  • Harnessing all technologies as an enabler, not an objective.

  • Leverage digital technologies and people to solve some of our most pressing agendas, including climate action and empowering social cohesion and inclusion.

  • Develop a transparent “Line of sight” from Feedstock, Generation, Transmission, Supply chain, Operations distribution - Decision quality / Transparency, waste mitigation.

  • Extend legacy business process automation beyond the confines of individual processes. By marrying AI tools with RPA, hyper automation enables automation for virtually any repetitive task executed by business users.

  • Enable automation with diversification. The Filed Service and Extraction Automation, The Value chain automation and PA, The Digital Technologies, The People Experience and Tacit Knowledge, The Access and Mobility, The QDAS.

  • Leverage and adopted lessons that governments, businesses, and decision-makers should utilize in order to build resilience and prepare for future challenges:

    • Build a holistic mitigation framework: Rather than focusing on specific risks, it’s helpful to identify the big-picture worst-case scenario and work back from there.

    • Build holistic systems that protect against adverse outcomes.

    • Diversify and consider the entire ecosystem: Examine third-party services and external assets, and analyze the broader ecosystem in which you operate.

    • Embrace diversity in resilience strategies: Not all strategies will work across the board. Complex problems will require nuanced efforts. Adaptability is key.

    • Connect resilience efforts with other goals: Many resilience efforts could benefit multiple aspects of society. For instance, efficient supply chains could strengthen communities and contribute to environmental goals.

Coworkers Working Together

Upon successful completion of this course, you will be able to:

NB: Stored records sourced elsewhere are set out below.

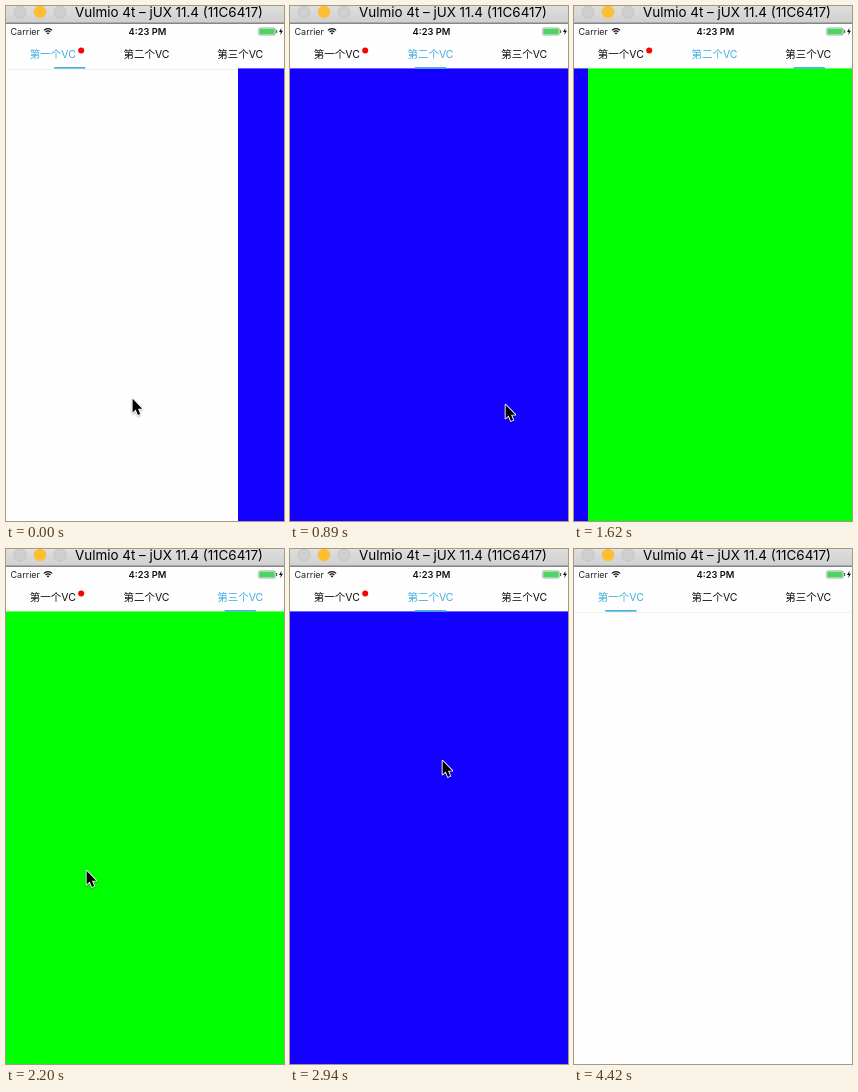
Recreate the animation shown at these times as an HTML page with a canvas. Size 278 by 515 pixels, loop 5020 ms.

```html
<!DOCTYPE html>
<html lang="zh">
<head>
<meta charset="utf-8">
<title>Tab pager</title>
<style>
  html, body { margin: 0; width: 100%; height: 100%; overflow: hidden; background: #fff; }
  canvas { display: block; }
</style>
</head>
<body>
<canvas id="stage" width="278" height="515"></canvas>
<script>
const ctx = document.getElementById('stage').getContext('2d');
const W = 278, H = 515, LOOP = 5020, TICK = 146.8, LAST = 30;
const PAGE = 281, TOP = 62.4, TAB = PAGE / 3;
const FONT = 'Inter, "Noto Sans CJK SC", "Noto Sans CJK", "Noto Sans CJK JP", sans-serif';
const TABS = ['第一个VC', '第二个VC', '第三个VC'];
const PAGES = ['#fefefe', '#1400ff', '#00ff00'];

// Each swipe: first tick, start page, direction, progress of page and of bar per tick
const SWIPES = [
  { at: 0, from: 0, dir: 1, page: [.174, .66, .961], bar: [.18, .74, 1.02] },
  { at: 9, from: 1, dir: 1, page: [.121, .6, .95], bar: [.128, .68, 1.01] },
  { at: 16, from: 2, dir: -1, page: [.14, .62, .95], bar: [.16, .7, 1.01] },
  { at: 22, from: 1, dir: -1, page: [.14, .6, .915], bar: [.16, .7, .98] }
];
const SETTLE = 3;

// Runs of pointer positions: first tick, then tip points
const POINTER = [
  { at: 0, pts: [[126, 392], [36, 386]] },
  { at: 5, pts: [[150, 392], [215, 398], [244, 402], [232, 402], [143, 401], [30, 394]] },
  { at: 13, pts: [[28, 370], [62, 340], [80, 321], [130, 300], [240, 280]] },
  { at: 19, pts: [[215, 235], [152, 211], [90, 225], [150, 232], [250, 240]] },
  { at: 27, pts: [[220, 392], [220, 392], [237, 431]] }
];

function poseAt(tick) {
  const s = SWIPES.filter(w => w.at <= tick).pop();
  const i = tick - s.at, done = i >= SETTLE;
  const place = list => (s.from + s.dir * (done ? 1 : list[i])) * PAGE;
  return { page: place(s.page), bar: place(s.bar), tab: done ? s.from + s.dir : s.from };
}

function pointerAt(tick) {
  const run = POINTER.filter(r => r.at <= tick).pop();
  return run.pts[tick - run.at];
}

function rect(x, y, w, h, color) {
  ctx.fillStyle = color;
  ctx.fillRect(x, y, w, h);
}

function disc(x, y, r, color, edge) {
  ctx.beginPath();
  ctx.arc(x, y, r, 0, Math.PI * 2);
  ctx.fillStyle = color;
  ctx.fill();
  if (edge) {
    ctx.strokeStyle = edge;
    ctx.lineWidth = .7;
    ctx.stroke();
  }
}

function text(str, x, y, font, color = '#111', align = 'center') {
  ctx.font = font + ' ' + FONT;
  ctx.textAlign = align;
  ctx.fillStyle = color;
  ctx.fillText(str, x, y);
}

function poly(points, x, y) {
  ctx.beginPath();
  points.forEach(([px, py]) => ctx.lineTo(x + px, y + py));
  ctx.closePath();
}

function titleBar() {
  const g = ctx.createLinearGradient(0, 0, 0, 17);
  g.addColorStop(0, '#dedede');
  g.addColorStop(1, '#d0d0d0');
  rect(0, 0, W, 17, g);
  rect(0, 16.7, W, 1, '#555');
  disc(14, 6, 6, '#cfcfcf', '#bcbcbc');
  disc(34, 6, 6.2, '#fdbe2f');
  disc(54, 6, 6, '#cfcfcf', '#bcbcbc');
  text('Vulmio 4t – jUX 11.4 (11C6417)', 163, 11, '13.4px', '#000');
}

function wifi(x, y) {
  ctx.strokeStyle = '#111';
  ctx.lineWidth = 1.3;
  for (const r of [3.4, 5.8]) {
    ctx.beginPath();
    ctx.arc(x, y, r, -Math.PI * .75, -Math.PI * .25);
    ctx.stroke();
  }
  ctx.beginPath();
  ctx.moveTo(x, y);
  ctx.arc(x, y, 1.9, -Math.PI * .75, -Math.PI * .25);
  ctx.fillStyle = '#111';
  ctx.fill();
}

function statusBar() {
  text('Carrier', 4.5, 28.5, '9px', '#222', 'left');
  wifi(42, 28.5);
  text('4:23 PM', 141.5, 28.5, '600 9.3px');
  ctx.beginPath();
  ctx.roundRect(252.5, 21.8, 17, 7.4, 1.5);
  ctx.fillStyle = '#fff';
  ctx.fill();
  ctx.strokeStyle = '#999';
  ctx.lineWidth = .6;
  ctx.stroke();
  rect(253.3, 22.5, 15.4, 6, '#4cd464');
  rect(270, 24, 1.2, 3, '#666');
  poly([[2.4, 0], [0, 4], [1.8, 4], [1.2, 7], [4, 2.8], [2.2, 2.8]], 273, 22);
  ctx.fillStyle = '#111';
  ctx.fill();
}

function arrow(x, y) {
  ctx.save();
  ctx.shadowColor = 'rgba(0,0,0,.3)';
  ctx.shadowBlur = 2;
  ctx.shadowOffsetY = 1;
  poly([[0, 0], [0, 13.6], [3.1, 10.8], [5.3, 16.2], [7.6, 15.2], [5.4, 9.9], [9.6, 9.9]], x + .6, y + .8);
  ctx.strokeStyle = '#fff';
  ctx.lineWidth = 1.8;
  ctx.lineJoin = 'round';
  ctx.stroke();
  ctx.restore();
  ctx.fillStyle = '#000';
  ctx.fill();
}

function draw(tick) {
  const pose = poseAt(tick);
  rect(0, 0, W, H, '#fefefe');
  rect(0, 63, W, 1, '#f1f1f1');
  PAGES.forEach((color, i) => {
    if (i) rect(Math.round(i * PAGE - pose.page), TOP, PAGE, H - TOP, color);
  });
  titleBar();
  statusBar();
  TABS.forEach((name, i) => {
    text(name, TAB * (i + .5), 51.5, '10.5px', i === pose.tab ? '#43ade0' : '#111');
  });
  rect(31.2 + pose.bar / 3, 61, 31.3, 1.7, '#4cb2dc');
  if (tick < 25) disc(75.2, 44.5, 3, '#ff0000');
  const tip = pointerAt(tick);
  if (tip) arrow(tip[0], tip[1]);
}

let start;
function loop(now) {
  if (start === undefined) start = now;
  const t = (now - start) % LOOP;
  draw(Math.min(LAST, Math.floor((t + 6) / TICK)));
  requestAnimationFrame(loop);
}
requestAnimationFrame(loop);
</script>
</body>
</html>
```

Understand that while technology is accessible to everyone, digital leadership, unique vision and culture are not. When it comes to managing culture change and vision positioning in business transformation, it’s the leader’s job to ensure the entire organization is appropriately aligned to deliver the new corporate vision and adapting to the new processes. The executive bench must collaborate and execute with razor focus to upscale the agreed transformation model and unify it across all layers of the workforce, and most importantly, make it fit for the future.

Think of resilience as a journey, not a destination: Remaining agile and vigilant is vital when building out resilience programs, as these efforts are new and require reflection in order to improve.

The next few years will be riddled with complex challenges, and our best chance at mitigating these global risks is through increased collaboration and consistent reassessment.